Tim Grier, the Town of Payson's new deputy attorney, has a unique way of proving he's a Rim country old-timer.
While most people use the conventional calendar for referencing time, Grier refers to the number of fast-food establishments in Payson during a given era.
"I was here when Sonic was the only fast-food restaurant in town," Grier said. "That was before Burger King, Kentucky Fried Chicken and McDonald's."
Originally from Topeka, Kan., Grier graduated from ASU with a degree in English and then headed for the Rim country.
"That was 23 years ago," he said. Realizing that he probably wasn't going to parlay his English degree into a sizable fortune, Grier started a cross-country ski shop, then added rental cabins and an RV park.
Today, while he still lives in Forest Lakes where the business is located, his parents have taken over its day-to-day operation. That leaves him free to commute to Payson to fulfill his new duties at Town Hall and that's a challenge he said he's excited about.
"I worked as a county deputy attorney, prosecuting for Jerry DeRose and then Jim Hazel until just a few weeks ago," he said. "With the town I'll be able to do more things. Here, we do a lot of civil work, employment law, water law, contract law. We delve into the Americans With Disabilities Act."
But he'll also be handling the town's prosecutions.
"I'm going to be doing all the misdemeanor prosecutions within the town limits DUIs, domestic violence," he said. "One direction (Town Attorney) Sam (Streichman) wants to go in is to become very aggressive with the prosecution of town misdemeanors. We are going to have zero tolerance with DUIs and we're going to get tough with domestic violence crimes."
Streichman himself was another reason Grier said he left the county. "His experience and his knowledge is overlooked sometimes," he said.
"But as an attorney, when you're in the business, you recognize what a talent he is. I can learn so much from him."
Going back to school at 40 was a challenge, but he wasn't the oldest person in his law class.
"There was a gal there who was 73 years old Delores and I told her, between the two of us, we skewed the median age by about 40 years."
Grier was also challenged by the negative stereotypes about lawyers.
"I thought I was doing a good thing by going back to school (to become a lawyer), so it actually caught me a bit by surprise.
"I heard every lawyer joke out there, but it got to the point where I could ruin their fun by telling them the punch line before they finished the joke."
It's an image he said law schools are working hard to eradicate.
"There is a push in law school to (produce more) ethical attorneys.
"They require professionalism classes and an ethics class, and I think that's all because of the bad image attorneys have."

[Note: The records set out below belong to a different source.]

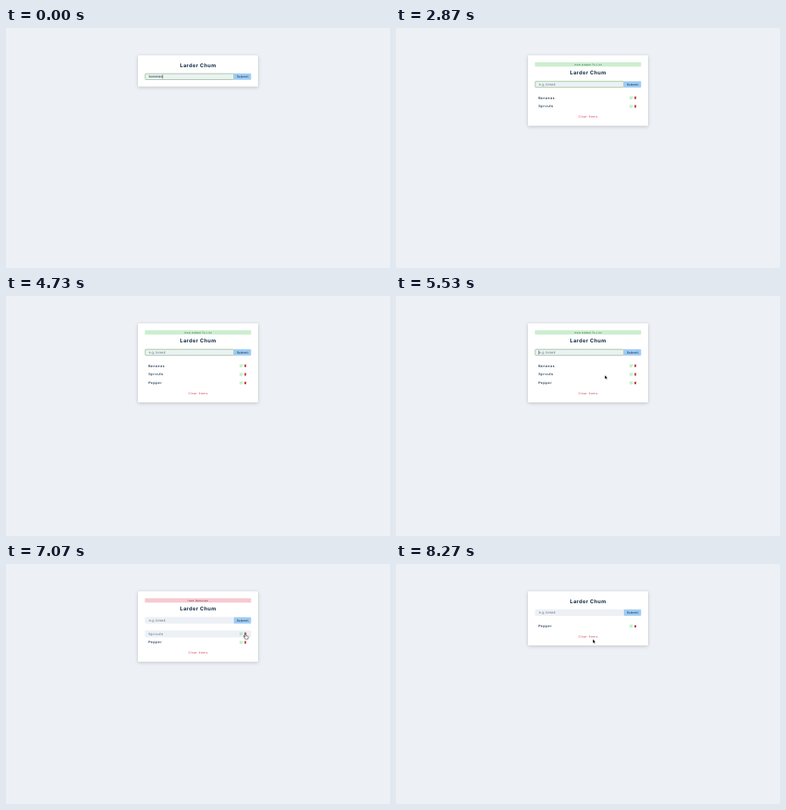
An HTML page for the animation above (8.34 s loop, 480 px wide and 300 px high).

```html
<!DOCTYPE html>
<html lang="en">
<head>
<meta charset="utf-8">
<title>Grocery list</title>
<style>
  html, body { margin: 0; height: 100%; overflow: hidden; background: #edf1f6; }
  svg { display: block; width: 100vw; height: 100vh; }
  text {
    font: 400 4.286px Inter, "Open Sans", sans-serif;
    fill: #102a42;
    text-rendering: geometricPrecision;
    white-space: pre;
  }
  .spaced { letter-spacing: .43px; }
  .middle { text-anchor: middle; }
  .heading { font-size: 6.43px; font-weight: 700; }
  .button { font-size: 3.64px; font-weight: 500; }
  .notice { font-size: 3px; }
  .item { font-weight: 500; }
  #card { fill: #fff; filter: drop-shadow(0 1.3px 2px rgba(0, 0, 0, .2)); }
  #clear text { fill: #cf3350; font-weight: 400; }
  #field { fill: #edf1f6; stroke-width: .8; }
</style>
</head>
<body>
<svg viewBox="0 0 480 300">
  <defs>
    <g id="icons">
      <path d="M294.4 76.3h-1.8v2.7h2.6v-1.3M293.6 78l.2-.7 1.5-1.5.5.5-1.5 1.5z"
            fill="none" stroke="#6be68a" stroke-width=".5"/>
      <path d="M297.8 76.2h.8l.2-.3h.7l.2.3h.8v.4h-2.7zM298 76.9h2.3l-.2 2.3h-1.9z" fill="#bb2525"/>
    </g>
  </defs>

  <rect id="card" x="165" y="34.3" width="150" rx="1.07"/>
  <g id="alert">
    <rect id="alertBox" x="173.6" y="42.87" width="132.8" height="5.36" rx=".6"/>
    <text id="alertText" class="spaced middle notice" x="240.2" y="46.65"></text>
  </g>
  <g id="content">
    <text class="spaced middle heading" x="240.2" y="48.7">Larder Chum</text>
    <rect id="field" x="174" y="57.1" width="110.7" height="7.4" rx=".8"/>
    <text id="entry" x="178.6" y="62.3"></text>
    <rect id="caret" y="58.4" width=".5" height="5" fill="#102a42"/>
    <path d="M284.8 56.75h20.5a1.07 1.07 0 0 1 1.1 1.07v5.96a1.07 1.07 0 0 1-1.1 1.07h-20.5z" fill="#9dcbf3"/>
    <text class="spaced middle button" x="295.8" y="62.1">Submit</text>
    <g id="list"></g>
    <g id="clear"><text class="spaced middle button" x="240.2" y="81">Clear Items</text></g>
  </g>

  <g id="pointer" stroke-linejoin="round">
    <path id="beam" d="M-1-3h2M0-3v6M-1 3h2" fill="none" stroke="#222" stroke-width=".5"/>
    <path id="arrow" d="M0 0v5l1.2-1.1.8 1.8.9-.4-.8-1.7h1.6z" fill="#000" stroke="#fff" stroke-width=".35"/>
    <path id="hand" d="M-.6.5Q0-.4.6.5V2.4L2.9 3Q3.5 3.3 3.3 4.4L2.7 6.7H-.6L-2.3 4Q-2-.0 -1.9 3.2L-.6 4z"
          fill="#fff" stroke="#222" stroke-width=".55"/>
  </g>
</svg>
<script>
const LOOP = 8340, STEP = 1000 / 15;
const ROW_PITCH = 10.71, ALERT_SHIFT = 9.65;
const BLURRED_AT = 6470;
const $ = id => document.getElementById(id);

const words = [
  { text: "bananas", keys: [0, 0, 0, 0, 0, 0, 0], submit: 130 },
  { text: "sprouts", keys: [1200, 1330, 1530, 1800, 2000, 2130, 2330], submit: 2670 },
  { text: "pepper", keys: [3470, 3600, 3730, 3930, 4070, 4200], submit: 4730 }
];
const items = [
  { name: "Bananas", from: 130, to: BLURRED_AT, enter: 6000, leave: LOOP },
  { name: "Sprouts", from: 2670, to: 7270, enter: 6530, leave: LOOP },
  { name: "Pepper", from: 4730, to: LOOP, enter: 7270, leave: 7400 }
];
const alerts = [
  { from: 130, to: 3130, text: "Item Added To List", back: "#cceecf", ink: "#155724" },
  { from: 4730, to: BLURRED_AT, text: "Item Added To List", back: "#cceecf", ink: "#155724" },
  { from: BLURRED_AT, to: 7730, text: "Item Removed", back: "#f7c9d1", ink: "#721c24" }
];
const caretHidden = [[470, 930], [2870, 3330], [4670, 5130], [5600, 6070], [BLURRED_AT, LOOP]];
const path = [
  [5200, 230, 67], [5470, 252, 92], [5670, 282, 115], [5930, 295, 98], [6130, 299.6, 87.3],
  [7330, 299.6, 87.3], [7730, 246, 99], [8130, 246, 99], [8200, 245.5, 96], [8270, 246, 94]
];
const pointerShapes = [[5200, "beam"], [5330, "arrow"], [6000, "hand"], [7400, "arrow"], [7670, "hand"], [8200, "arrow"]];

const within = (t, from, to) => t >= from && t < to;
const clamp = x => Math.min(1, Math.max(0, x));
const show = (node, on) => node.setAttribute("visibility", on ? "inherit" : "hidden");
const move = (node, x, y) => node.setAttribute("transform", `translate(${x} ${y})`);

for (const item of items) {
  const row = document.createElementNS("http://www.w3.org/2000/svg", "g");
  row.innerHTML = `<rect x="173.6" y="73.45" width="132.8" height="8.57" rx="1.07" fill="#edf1f6"/>
    <text class="spaced item" x="177.9" y="79.1">${item.name}</text><use href="#icons"/>`;
  $("list").append(row);
  item.row = row;
  [item.back, item.label] = row.children;
}

function pointerAt(t) {
  const next = path.findIndex(p => p[0] > t);
  if (next < 0) return path.at(-1).slice(1);
  const [t0, x0, y0] = path[next - 1], [t1, x1, y1] = path[next];
  const k = (t - t0) / (t1 - t0);
  return [x0 + (x1 - x0) * k, y0 + (y1 - y0) * k];
}

function drawList(t) {
  let count = 0;
  for (const item of items) {
    const present = within(t, item.from, item.to);
    show(item.row, present);
    if (!present) continue;
    const hover = clamp((t - item.enter) / 300) - clamp((t - item.leave) / 300);
    move(item.row, 0, count++ * ROW_PITCH);
    item.back.setAttribute("opacity", hover);
    item.label.style.fill = `color-mix(in srgb, #617d98 ${hover * 100}%, #102a42)`;
  }
  show($("clear"), count > 0);
  move($("clear"), 0, count * ROW_PITCH);
  return count;
}

function drawField(t) {
  const word = words.find(w => t < w.submit);
  const typed = word ? word.text.slice(0, word.keys.filter(k => k <= t).length) : "";
  const entry = $("entry");
  entry.textContent = typed || "e.g. bread";
  entry.style.fill = typed ? "#102a42" : "#667480";
  $("caret").setAttribute("x", 178.5 + (typed ? entry.getComputedTextLength() : 0));
  show($("caret"), !caretHidden.some(([from, to]) => within(t, from, to)));
  $("field").setAttribute("stroke", t < BLURRED_AT ? "#8cc084" : "#edf1f6");
}

function drawPointer(t) {
  const current = pointerShapes.findLast(s => s[0] <= t);
  for (const id of ["beam", "arrow", "hand"]) show($(id), current && current[1] === id);
  if (current) move($("pointer"), ...pointerAt(t));
}

function draw(t) {
  const alert = alerts.find(a => within(t, a.from, a.to));
  const shift = alert ? ALERT_SHIFT : 0;
  show($("alert"), alert);
  if (alert) {
    $("alertText").textContent = alert.text;
    $("alertText").style.fill = alert.ink;
    $("alertBox").style.fill = alert.back;
  }
  const count = drawList(t);
  const bottom = count ? 91.15 + count * ROW_PITCH : 73.3;
  $("card").setAttribute("height", bottom + shift - 34.3);
  move($("content"), 0, shift);
  drawField(t);
  drawPointer(t);
}

const start = performance.now();
function tick() {
  const t = (performance.now() - start) % LOOP;
  // The motion is sampled at 15 steps a second, on a 10 ms grid.
  draw(Math.round(Math.floor((t + 5) / STEP) * STEP / 10) * 10);
  requestAnimationFrame(tick);
}
tick();
</script>
</body>
</html>
```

While Grier believes some lawyers have earned the negative reputation, part of the problem is the system itself.
"It's an adversarial system where we zealously argue for defendants and we try to prosecute at the same time. I don't know if there is a better system out there.
"I don't have to defend somebody I don't believe in," he said. "There are victims out there, and I am arguing for the victim. As a prosecutor, I am doing something for this victim. While I realize the importance of defense attorneys, I think I'd have a problem being one."
He also thinks his late start pursuing his new career has made him a better lawyer.
"Life humbles us and beats us up and teaches us that there are different ways of looking at things," he said. "I hope that I bring that to this office as well as my prosecuting abilities."